In turn, the functionality to add both the /var/db/.AppleSetupDone and /var/db/.firstboot.delete.AppleSetupDone files is triggered only when the script detects the presence of the directory which stores the installer packages which are being installed at startup.


The reason that the /var/db/.firstboot.delete.AppleSetupDone file is added is to provide verification that the firstboot script added the /var/db/.AppleSetupDone file to suppress the Apple Setup Assistant, which in turn allows the LoginLog application to launch and display the log over the login window.

If both the /var/db/.firstboot.delete.AppleSetupDone and /var/db/.AppleSetupDone files are present, both files are later removed by the script to avoid interfering with an otherwise desired launch of the Apple Setup Assistant. If only the /var/db/.AppleSetupDone file is present, no action is taken to delete it:


To help Mac admins verify that the status of the /var/db/.AppleSetupDone file is what they expect, an Apple Setup Assistant status check has also been added to the log displayed by LoginLog.

If the /var/db/.AppleSetupDone file is not present after all the packages have been installed, a message is displayed that the Apple Setup Assistant will appear at the next reboot.

Screen Shot 2016 06 20 at 9 53 03 PM

Screen Shot 2016 06 20 at 9 53 05 PM

If the /var/db/.AppleSetupDone file is present after all the packages have been installed, a message is displayed that the Apple Setup Assistant is set to be skipped and will not appear after the next reboot.

Screen Shot 2016 06 20 at 9 56 57 PM

Screen Shot 2016 06 20 at 9 56 59 PM

For more information, please see the release notes for First Boot Package Install Generator 1.5:


For the latest version of First Boot Package Install Generator.app, please see the link below:


For those who want to build a customized First Boot Package Install Generator.app for their own use, the components and scripts are available on my Github repo.

  1. June 22, 2016 at 8:02 am

    Fabulous – many thanks for this.

  2. AlexS
    December 6, 2016 at 3:38 am

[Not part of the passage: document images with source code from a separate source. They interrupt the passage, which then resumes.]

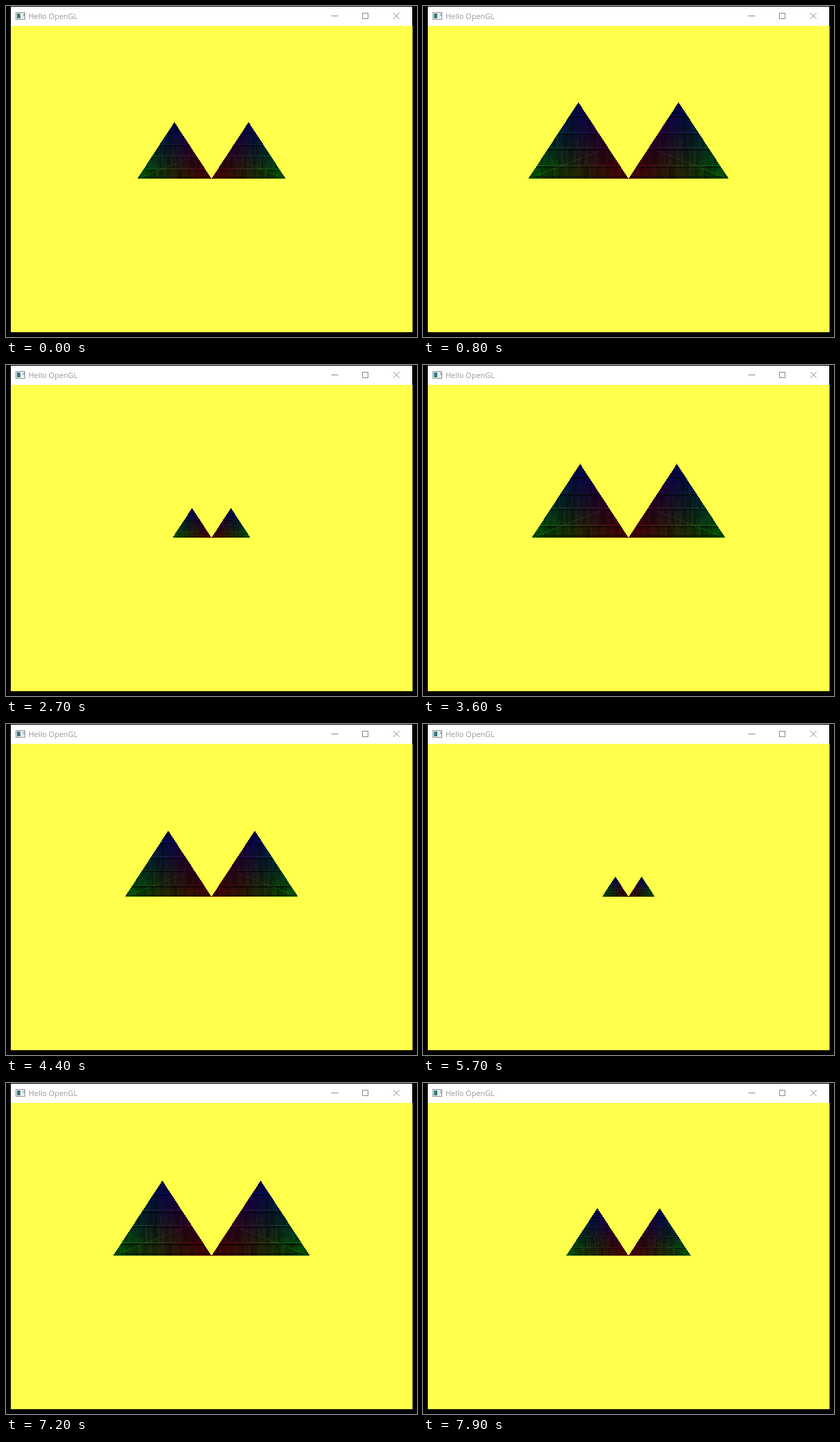
These frames come from a looping animation (600 px wide and 483 px high, 8 s). An HTML page with a canvas:

```html
<!DOCTYPE html>
<html>
<head>
<meta charset="utf-8">
<title>Hello OpenGL</title>
<style>
  html, body { margin: 0; width: 100%; height: 100%; overflow: hidden; background: #000; }
  svg, canvas { position: absolute; left: 0; top: 0; }
  canvas { left: 150px; top: 138px; }
  text { font: 11px "Open Sans", "Noto Sans", sans-serif; fill: #999; }
</style>
</head>
<body>
<svg width="600" height="483">
  <rect x="7" y="1" width="586" height="28.5" fill="#fff"/>
  <rect x="7" y="29" width="586.5" height="447" fill="#ffff4c"/>
  <rect x="14.5" y="9.5" width="13" height="10" fill="#f4f4f4" stroke="#8a8f92"/>
  <rect x="16" y="11" width="5" height="7" fill="#327f80"/>
  <path d="M23.5 11v7" stroke="#ddd"/>
  <path d="M26 11v4" stroke="#777"/>
  <text x="33" y="19">Hello OpenGL</text>
  <g fill="none" stroke="#888">
    <path d="M475 14.5h10M565.5 10l9 9M574.5 10l-9 9"/>
    <rect x="520.5" y="10.5" width="8" height="8"/>
  </g>
</svg>
<canvas id="view" width="300" height="116"></canvas>
<script>
const W = 300, H = 116, BASE = 114, LOOP = 8000, STEP = 100;
const ctx = document.getElementById('view').getContext('2d');
const seams = [.17, .4, .6, .83];

function noise(i, j) {
  const n = Math.sin(i * 127.1 + j * 311.7) * 43758.5;
  return n - Math.floor(n);
}

// Brightness of the dark wooden crate
function wood(u, v) {
  const plank = seams.filter(s => s < v).length;
  let k = .17 + .12 * noise(Math.floor(u * 40), plank)
              + .08 * noise(Math.floor(u * 90), Math.floor(v * 16));
  for (const s of seams) {
    const d = v - s;
    if (Math.abs(d) < .008) k += .16;
    else if (d < 0 && d > -.03) k *= .55;
  }
  if (v < .012) k += .15;
  else if (v < .035) k *= .6;
  if (u < .8 && Math.abs(v - u * .51) < .009) k += .13;
  return k;
}

function draw(ms) {
  const size = 146.5 * Math.abs(Math.sin(ms * .001003 - 2.31));
  const height = size * .763;
  const img = ctx.createImageData(W, H);
  for (let y = 0; y < BASE; y++) {
    const v = (BASE - y - .5) / height;
    if (v > 1) continue;
    for (let x = 0; x < W; x++) {
      const d = Math.abs(x + .5 - W / 2) / size;
      const red = 1 - d - v / 2, green = d - v / 2;
      if (red < 0 || green < 0) continue;
      const k = 255 * wood(1 - d, v);
      img.data.set([k * red, k * green, k * v, 255], (y * W + x) * 4);
    }
  }
  ctx.putImageData(img, 0, 0);
}

const start = performance.now();
let last = -1;
function tick() {
  const t = Math.floor((performance.now() - start) % LOOP / STEP) * STEP;
  if (t !== last) draw(last = t);
  requestAnimationFrame(tick);
}
tick();
</script>
</body>
</html>
```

    This is awesome and exactly what I think I am looking for… Couple questions if you would indulge me. I am doing something very similar except I am trying to do this after I start the upgrade from a previous OS. I start the install of the OS, and when it is done upgrading, I want the LaunchAgent to run before the login window. Currently what happens is the OS upgrade completes, presents the user with the login window with their username filled out, and just asks for password, and the Agent never runs. If they log out, obviously the LaunchAgent then runs and everything works fine…

    Can I utilize something like this to run the app installs post OS upgrade?

  3. OH
    October 17, 2018 at 5:35 am

    I tried it together with an installation of macOS 10.14 (installr), and found, that it is not working.
    After rebooting the script is not trigered. The Computer stays in the language selection window.

  1. No trackbacks yet.

Leave a Reply

Fill in your details below or click an icon to log in:

WordPress.com Logo

You are commenting using your WordPress.com account. Log Out /  Change )

Twitter picture

You are commenting using your Twitter account. Log Out /  Change )

Facebook photo

You are commenting using your Facebook account. Log Out /  Change )

Connecting to %s

%d bloggers like this: